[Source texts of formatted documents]
=-=-=-=-=

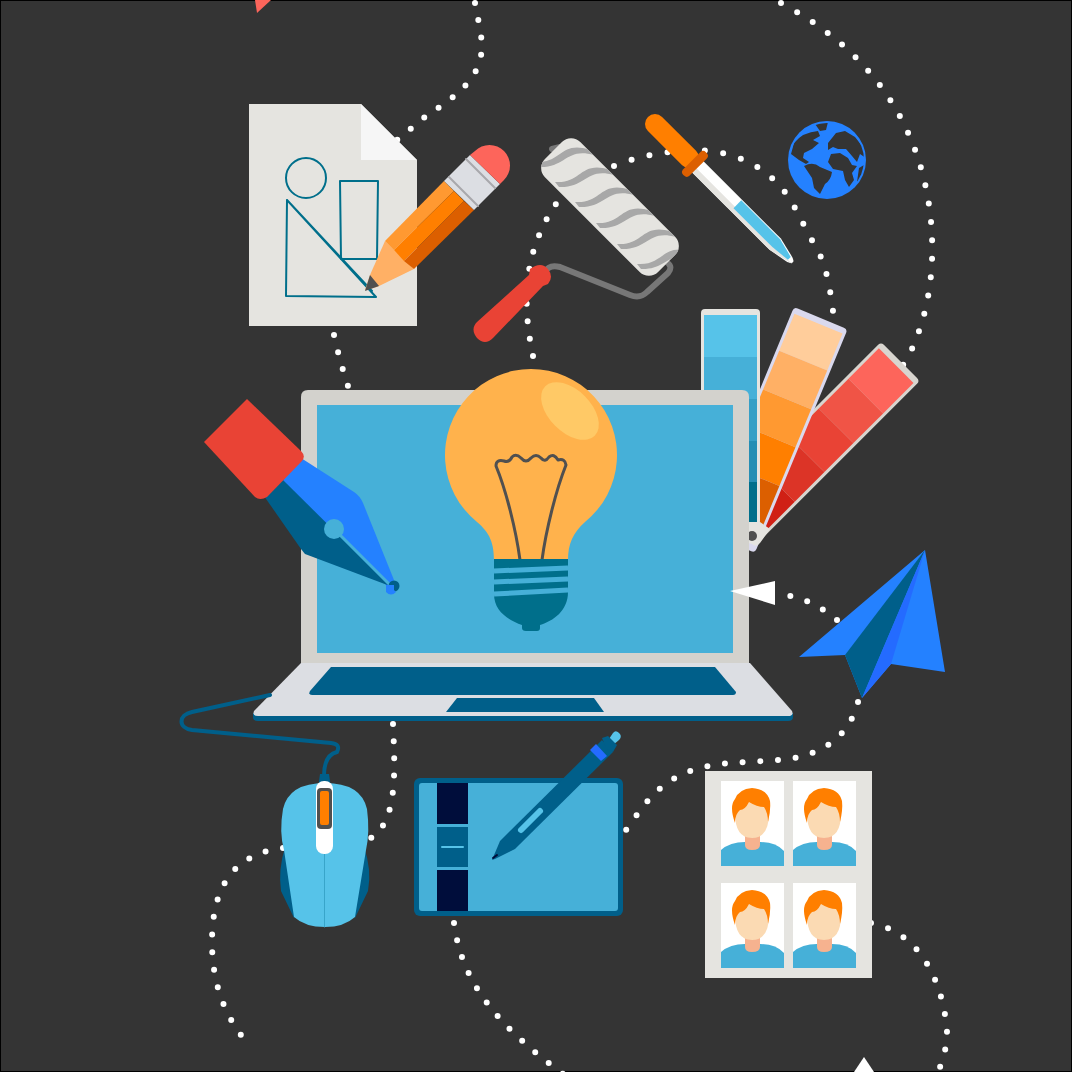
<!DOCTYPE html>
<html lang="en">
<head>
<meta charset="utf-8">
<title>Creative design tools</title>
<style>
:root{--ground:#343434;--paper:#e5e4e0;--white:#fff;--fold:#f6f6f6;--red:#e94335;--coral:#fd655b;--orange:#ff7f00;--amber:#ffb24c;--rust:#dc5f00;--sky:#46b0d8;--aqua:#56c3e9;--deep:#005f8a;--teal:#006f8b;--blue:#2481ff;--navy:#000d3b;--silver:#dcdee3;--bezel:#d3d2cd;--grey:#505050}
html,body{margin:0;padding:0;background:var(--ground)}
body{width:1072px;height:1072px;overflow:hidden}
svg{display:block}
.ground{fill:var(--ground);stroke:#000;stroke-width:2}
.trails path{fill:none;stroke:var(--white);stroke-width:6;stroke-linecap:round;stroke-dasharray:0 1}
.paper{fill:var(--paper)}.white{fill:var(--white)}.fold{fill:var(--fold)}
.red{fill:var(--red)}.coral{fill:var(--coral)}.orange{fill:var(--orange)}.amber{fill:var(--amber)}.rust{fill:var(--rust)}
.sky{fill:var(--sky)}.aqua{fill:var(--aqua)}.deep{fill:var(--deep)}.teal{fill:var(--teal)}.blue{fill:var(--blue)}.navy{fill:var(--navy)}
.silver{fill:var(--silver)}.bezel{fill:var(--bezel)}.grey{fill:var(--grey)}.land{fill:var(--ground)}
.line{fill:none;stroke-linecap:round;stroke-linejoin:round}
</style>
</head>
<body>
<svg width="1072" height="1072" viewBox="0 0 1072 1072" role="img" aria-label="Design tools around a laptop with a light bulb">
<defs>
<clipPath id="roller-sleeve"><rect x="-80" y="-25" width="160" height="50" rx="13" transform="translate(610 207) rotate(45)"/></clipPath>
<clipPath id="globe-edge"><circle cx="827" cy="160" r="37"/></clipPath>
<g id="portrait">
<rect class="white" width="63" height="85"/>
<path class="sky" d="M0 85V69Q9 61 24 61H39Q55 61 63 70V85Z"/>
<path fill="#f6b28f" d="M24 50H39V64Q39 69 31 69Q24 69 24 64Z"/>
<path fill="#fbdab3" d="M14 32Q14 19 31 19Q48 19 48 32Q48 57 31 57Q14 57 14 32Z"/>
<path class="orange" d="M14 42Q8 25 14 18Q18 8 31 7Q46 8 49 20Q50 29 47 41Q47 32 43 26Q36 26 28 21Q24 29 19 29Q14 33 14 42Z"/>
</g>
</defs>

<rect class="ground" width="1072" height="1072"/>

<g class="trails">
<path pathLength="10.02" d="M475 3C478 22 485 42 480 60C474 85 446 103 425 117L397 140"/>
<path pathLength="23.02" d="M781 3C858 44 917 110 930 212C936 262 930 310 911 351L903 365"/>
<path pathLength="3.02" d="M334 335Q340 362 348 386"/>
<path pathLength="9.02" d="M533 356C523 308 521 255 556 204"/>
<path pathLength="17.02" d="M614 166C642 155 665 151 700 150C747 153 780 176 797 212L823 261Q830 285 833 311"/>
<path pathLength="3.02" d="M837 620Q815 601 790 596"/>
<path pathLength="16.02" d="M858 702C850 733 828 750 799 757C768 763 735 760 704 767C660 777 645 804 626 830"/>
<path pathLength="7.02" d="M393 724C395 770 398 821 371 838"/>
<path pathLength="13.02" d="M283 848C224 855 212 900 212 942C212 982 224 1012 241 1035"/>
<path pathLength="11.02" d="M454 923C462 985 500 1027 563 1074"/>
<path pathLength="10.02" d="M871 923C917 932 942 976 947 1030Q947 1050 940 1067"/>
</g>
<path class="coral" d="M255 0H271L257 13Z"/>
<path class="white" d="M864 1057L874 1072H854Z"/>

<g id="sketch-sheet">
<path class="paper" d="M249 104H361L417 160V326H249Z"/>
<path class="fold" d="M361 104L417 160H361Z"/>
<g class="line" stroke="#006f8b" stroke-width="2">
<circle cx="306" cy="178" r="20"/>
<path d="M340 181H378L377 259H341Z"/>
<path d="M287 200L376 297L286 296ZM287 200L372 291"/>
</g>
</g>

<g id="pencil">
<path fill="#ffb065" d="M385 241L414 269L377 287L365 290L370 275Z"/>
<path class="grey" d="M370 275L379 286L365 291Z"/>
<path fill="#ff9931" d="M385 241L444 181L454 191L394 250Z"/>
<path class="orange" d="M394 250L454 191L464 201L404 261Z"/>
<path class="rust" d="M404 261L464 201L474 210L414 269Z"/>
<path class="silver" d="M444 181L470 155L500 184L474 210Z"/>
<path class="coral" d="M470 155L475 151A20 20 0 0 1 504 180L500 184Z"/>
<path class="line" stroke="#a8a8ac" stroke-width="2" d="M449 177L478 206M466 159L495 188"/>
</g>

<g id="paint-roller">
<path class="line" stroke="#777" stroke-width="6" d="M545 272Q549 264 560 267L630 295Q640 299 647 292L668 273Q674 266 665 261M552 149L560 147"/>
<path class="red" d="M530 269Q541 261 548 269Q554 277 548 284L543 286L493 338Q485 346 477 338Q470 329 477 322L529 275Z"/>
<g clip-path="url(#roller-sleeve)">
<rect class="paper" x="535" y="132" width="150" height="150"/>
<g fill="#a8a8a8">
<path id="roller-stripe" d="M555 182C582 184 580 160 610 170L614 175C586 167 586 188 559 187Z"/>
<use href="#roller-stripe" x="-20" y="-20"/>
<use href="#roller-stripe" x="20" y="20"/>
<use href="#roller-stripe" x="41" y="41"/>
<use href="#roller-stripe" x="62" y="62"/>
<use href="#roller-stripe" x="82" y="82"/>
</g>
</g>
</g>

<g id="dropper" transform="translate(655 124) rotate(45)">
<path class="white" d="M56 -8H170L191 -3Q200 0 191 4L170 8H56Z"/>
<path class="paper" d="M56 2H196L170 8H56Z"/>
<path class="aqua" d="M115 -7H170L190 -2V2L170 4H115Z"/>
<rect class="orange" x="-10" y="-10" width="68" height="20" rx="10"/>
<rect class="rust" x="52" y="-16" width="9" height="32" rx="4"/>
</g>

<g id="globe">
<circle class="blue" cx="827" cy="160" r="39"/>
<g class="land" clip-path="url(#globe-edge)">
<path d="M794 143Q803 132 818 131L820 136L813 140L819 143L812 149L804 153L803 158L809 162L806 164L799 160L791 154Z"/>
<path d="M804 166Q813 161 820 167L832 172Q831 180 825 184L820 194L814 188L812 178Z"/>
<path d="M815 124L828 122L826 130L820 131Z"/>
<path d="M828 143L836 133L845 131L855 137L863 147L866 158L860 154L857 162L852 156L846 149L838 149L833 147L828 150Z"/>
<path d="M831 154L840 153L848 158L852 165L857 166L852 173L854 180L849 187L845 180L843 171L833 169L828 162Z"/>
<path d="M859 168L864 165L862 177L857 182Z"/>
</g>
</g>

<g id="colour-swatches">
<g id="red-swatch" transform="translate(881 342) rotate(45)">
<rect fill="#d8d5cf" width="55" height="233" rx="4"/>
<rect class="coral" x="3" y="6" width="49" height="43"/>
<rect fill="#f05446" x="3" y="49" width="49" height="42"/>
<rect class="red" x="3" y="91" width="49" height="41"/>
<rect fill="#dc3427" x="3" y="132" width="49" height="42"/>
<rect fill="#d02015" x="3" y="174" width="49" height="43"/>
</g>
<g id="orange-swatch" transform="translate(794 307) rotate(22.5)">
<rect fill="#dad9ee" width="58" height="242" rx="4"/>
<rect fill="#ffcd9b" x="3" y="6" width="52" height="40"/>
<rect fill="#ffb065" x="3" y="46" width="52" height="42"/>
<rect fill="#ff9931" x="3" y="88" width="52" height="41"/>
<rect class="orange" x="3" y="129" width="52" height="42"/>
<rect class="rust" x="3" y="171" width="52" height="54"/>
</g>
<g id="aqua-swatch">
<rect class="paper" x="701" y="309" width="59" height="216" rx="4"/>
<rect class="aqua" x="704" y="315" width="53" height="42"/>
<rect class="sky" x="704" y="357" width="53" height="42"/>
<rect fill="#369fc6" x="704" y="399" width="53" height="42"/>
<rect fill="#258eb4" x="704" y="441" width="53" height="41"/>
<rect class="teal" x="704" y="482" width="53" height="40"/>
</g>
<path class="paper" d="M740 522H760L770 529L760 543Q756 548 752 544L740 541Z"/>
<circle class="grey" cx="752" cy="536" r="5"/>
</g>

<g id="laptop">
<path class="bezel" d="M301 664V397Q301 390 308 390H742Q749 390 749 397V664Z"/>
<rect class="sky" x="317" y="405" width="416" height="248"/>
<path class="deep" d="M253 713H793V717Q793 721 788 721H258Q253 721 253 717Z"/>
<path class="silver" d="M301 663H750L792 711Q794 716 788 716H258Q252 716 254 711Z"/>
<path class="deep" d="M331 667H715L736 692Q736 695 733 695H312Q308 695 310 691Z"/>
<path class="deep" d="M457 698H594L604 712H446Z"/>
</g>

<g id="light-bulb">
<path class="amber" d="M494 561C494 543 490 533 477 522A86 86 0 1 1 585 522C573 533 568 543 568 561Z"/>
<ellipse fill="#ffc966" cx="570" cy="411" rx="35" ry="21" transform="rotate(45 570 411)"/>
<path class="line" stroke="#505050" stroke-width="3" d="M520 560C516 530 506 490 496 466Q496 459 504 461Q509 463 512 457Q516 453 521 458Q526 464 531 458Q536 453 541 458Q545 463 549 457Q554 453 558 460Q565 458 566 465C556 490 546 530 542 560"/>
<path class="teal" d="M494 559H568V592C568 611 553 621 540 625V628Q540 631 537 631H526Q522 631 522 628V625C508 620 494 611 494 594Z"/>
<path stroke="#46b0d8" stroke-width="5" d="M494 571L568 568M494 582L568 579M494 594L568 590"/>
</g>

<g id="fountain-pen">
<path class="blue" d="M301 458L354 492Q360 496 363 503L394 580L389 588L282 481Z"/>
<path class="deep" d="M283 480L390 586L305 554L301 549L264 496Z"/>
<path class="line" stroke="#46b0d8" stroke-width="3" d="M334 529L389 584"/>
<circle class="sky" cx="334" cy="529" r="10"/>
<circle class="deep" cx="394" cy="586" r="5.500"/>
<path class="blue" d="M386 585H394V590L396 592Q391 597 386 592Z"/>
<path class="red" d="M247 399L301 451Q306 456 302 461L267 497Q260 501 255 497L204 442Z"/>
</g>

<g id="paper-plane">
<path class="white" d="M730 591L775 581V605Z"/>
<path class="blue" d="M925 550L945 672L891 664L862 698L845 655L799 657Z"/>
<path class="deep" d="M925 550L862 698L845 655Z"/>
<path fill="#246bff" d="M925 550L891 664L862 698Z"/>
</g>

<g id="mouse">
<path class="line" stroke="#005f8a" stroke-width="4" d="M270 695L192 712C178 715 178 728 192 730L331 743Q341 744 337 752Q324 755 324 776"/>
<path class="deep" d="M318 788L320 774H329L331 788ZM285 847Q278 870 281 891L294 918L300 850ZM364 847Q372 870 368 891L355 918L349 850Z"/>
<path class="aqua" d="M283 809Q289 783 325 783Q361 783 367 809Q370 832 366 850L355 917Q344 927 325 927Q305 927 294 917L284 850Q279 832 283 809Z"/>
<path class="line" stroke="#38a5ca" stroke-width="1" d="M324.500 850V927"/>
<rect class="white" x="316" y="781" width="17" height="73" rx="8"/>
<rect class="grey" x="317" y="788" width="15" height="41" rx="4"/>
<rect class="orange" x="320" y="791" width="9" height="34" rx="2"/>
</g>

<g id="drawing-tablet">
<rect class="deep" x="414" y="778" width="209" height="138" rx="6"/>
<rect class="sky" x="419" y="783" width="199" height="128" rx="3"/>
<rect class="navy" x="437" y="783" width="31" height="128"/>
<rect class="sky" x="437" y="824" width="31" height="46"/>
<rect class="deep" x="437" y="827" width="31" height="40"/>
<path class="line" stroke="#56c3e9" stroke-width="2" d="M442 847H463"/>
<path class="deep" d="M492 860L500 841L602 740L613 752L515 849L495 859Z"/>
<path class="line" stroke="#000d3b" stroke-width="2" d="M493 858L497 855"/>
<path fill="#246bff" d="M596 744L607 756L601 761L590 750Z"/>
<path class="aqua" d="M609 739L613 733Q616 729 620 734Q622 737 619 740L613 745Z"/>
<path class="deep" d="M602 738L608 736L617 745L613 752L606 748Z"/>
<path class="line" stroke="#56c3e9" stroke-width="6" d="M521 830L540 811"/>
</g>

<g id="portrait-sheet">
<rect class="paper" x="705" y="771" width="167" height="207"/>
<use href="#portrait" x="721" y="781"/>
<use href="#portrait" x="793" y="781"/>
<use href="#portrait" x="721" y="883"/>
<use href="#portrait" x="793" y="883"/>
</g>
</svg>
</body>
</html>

=-=-=-=-=

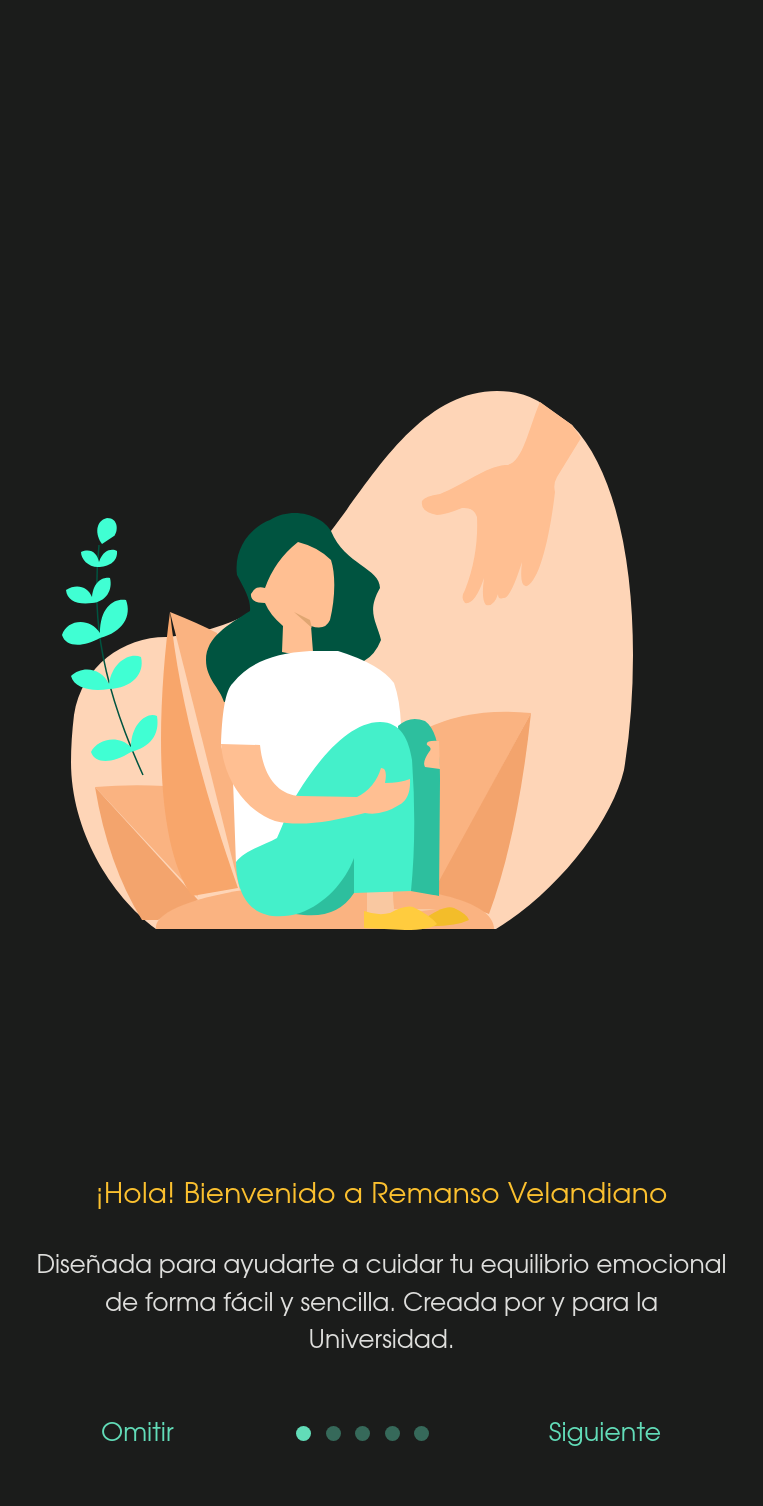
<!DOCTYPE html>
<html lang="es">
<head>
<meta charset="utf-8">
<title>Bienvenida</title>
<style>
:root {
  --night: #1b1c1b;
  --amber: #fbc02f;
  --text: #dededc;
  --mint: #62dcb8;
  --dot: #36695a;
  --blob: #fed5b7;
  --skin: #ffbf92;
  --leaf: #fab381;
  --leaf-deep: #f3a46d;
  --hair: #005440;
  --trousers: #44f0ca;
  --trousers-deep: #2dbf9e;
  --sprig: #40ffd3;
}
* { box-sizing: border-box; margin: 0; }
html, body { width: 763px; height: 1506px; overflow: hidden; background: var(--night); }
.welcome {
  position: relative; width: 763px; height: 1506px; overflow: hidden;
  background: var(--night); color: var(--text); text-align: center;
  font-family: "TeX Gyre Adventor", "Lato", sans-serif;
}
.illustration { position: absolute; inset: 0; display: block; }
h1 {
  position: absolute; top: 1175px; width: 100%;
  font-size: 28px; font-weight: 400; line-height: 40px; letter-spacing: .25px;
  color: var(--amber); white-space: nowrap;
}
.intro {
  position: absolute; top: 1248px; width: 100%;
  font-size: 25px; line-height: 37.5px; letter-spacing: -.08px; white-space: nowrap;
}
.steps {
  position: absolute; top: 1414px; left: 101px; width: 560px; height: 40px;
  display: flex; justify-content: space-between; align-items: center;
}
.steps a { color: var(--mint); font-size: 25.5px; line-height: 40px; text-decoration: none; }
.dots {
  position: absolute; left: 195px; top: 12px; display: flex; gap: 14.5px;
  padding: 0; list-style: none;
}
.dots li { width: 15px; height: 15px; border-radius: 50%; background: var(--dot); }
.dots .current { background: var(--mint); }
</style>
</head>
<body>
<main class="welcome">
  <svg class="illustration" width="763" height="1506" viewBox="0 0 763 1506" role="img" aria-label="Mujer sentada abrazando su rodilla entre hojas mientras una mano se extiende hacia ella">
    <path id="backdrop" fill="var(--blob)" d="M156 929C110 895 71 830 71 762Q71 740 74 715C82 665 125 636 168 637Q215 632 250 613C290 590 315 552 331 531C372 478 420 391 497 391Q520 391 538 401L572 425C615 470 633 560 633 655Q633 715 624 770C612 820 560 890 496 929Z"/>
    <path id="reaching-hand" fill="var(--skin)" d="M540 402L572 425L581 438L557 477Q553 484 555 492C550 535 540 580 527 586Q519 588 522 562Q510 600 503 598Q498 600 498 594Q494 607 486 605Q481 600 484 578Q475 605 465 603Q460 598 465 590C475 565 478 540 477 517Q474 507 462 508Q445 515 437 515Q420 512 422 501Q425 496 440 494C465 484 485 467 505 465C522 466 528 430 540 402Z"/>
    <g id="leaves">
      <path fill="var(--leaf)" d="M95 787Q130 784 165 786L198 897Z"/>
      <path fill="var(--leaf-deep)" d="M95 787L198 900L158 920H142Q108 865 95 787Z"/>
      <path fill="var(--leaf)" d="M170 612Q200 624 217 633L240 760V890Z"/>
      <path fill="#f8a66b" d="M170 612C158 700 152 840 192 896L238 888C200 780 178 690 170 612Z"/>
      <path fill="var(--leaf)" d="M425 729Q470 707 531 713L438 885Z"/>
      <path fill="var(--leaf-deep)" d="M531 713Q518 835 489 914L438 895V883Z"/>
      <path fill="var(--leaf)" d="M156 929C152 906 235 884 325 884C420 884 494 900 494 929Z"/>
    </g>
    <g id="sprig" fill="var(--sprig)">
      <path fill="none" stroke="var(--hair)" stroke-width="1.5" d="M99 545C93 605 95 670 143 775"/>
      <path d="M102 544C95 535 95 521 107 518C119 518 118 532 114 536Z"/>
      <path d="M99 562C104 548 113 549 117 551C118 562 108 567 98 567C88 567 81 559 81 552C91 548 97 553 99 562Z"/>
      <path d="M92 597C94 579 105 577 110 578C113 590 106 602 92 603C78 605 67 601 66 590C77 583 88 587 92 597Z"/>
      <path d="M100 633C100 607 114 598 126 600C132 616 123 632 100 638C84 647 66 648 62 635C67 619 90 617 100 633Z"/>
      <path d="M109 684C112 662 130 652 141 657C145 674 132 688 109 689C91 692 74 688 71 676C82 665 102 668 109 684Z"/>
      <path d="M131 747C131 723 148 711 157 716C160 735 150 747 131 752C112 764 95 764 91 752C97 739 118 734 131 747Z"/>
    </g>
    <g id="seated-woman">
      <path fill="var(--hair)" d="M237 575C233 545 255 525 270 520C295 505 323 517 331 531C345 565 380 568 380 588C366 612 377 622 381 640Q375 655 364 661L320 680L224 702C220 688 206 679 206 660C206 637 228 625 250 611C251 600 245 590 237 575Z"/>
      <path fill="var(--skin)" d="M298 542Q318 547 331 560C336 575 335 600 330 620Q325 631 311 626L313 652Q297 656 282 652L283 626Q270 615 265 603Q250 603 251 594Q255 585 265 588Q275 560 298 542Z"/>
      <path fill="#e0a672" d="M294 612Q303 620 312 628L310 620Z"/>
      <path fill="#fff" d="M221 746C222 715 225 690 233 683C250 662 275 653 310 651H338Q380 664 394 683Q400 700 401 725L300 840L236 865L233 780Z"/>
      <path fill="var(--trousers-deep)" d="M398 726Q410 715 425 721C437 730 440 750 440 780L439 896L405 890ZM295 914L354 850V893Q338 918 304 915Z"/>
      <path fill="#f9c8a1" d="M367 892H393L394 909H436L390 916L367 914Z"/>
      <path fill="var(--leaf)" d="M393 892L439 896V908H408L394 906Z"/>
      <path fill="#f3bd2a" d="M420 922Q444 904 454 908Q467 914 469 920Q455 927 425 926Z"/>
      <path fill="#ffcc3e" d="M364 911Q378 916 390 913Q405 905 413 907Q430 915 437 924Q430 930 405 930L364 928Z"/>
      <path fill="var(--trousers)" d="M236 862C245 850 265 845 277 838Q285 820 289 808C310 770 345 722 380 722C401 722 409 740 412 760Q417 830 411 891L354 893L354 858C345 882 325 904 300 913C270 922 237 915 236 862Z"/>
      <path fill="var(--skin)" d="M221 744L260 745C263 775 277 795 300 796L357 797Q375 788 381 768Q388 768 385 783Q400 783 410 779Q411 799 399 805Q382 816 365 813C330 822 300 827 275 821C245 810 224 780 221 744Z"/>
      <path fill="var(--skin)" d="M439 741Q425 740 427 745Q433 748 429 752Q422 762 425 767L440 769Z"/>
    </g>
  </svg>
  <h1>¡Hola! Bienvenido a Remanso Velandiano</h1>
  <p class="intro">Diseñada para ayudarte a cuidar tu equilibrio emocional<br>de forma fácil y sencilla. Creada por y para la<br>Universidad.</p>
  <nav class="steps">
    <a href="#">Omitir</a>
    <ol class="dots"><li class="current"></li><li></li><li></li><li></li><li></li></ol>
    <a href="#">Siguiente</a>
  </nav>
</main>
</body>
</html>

=-=-=-=-=

Task: Read through the data above. Report each line that has the word "body".

Response:
html,body{margin:0;padding:0;background:var(--ground)}
body{width:1072px;height:1072px;overflow:hidden}
<body>
</body>
html, body { width: 763px; height: 1506px; overflow: hidden; background: var(--night); }
<body>
</body>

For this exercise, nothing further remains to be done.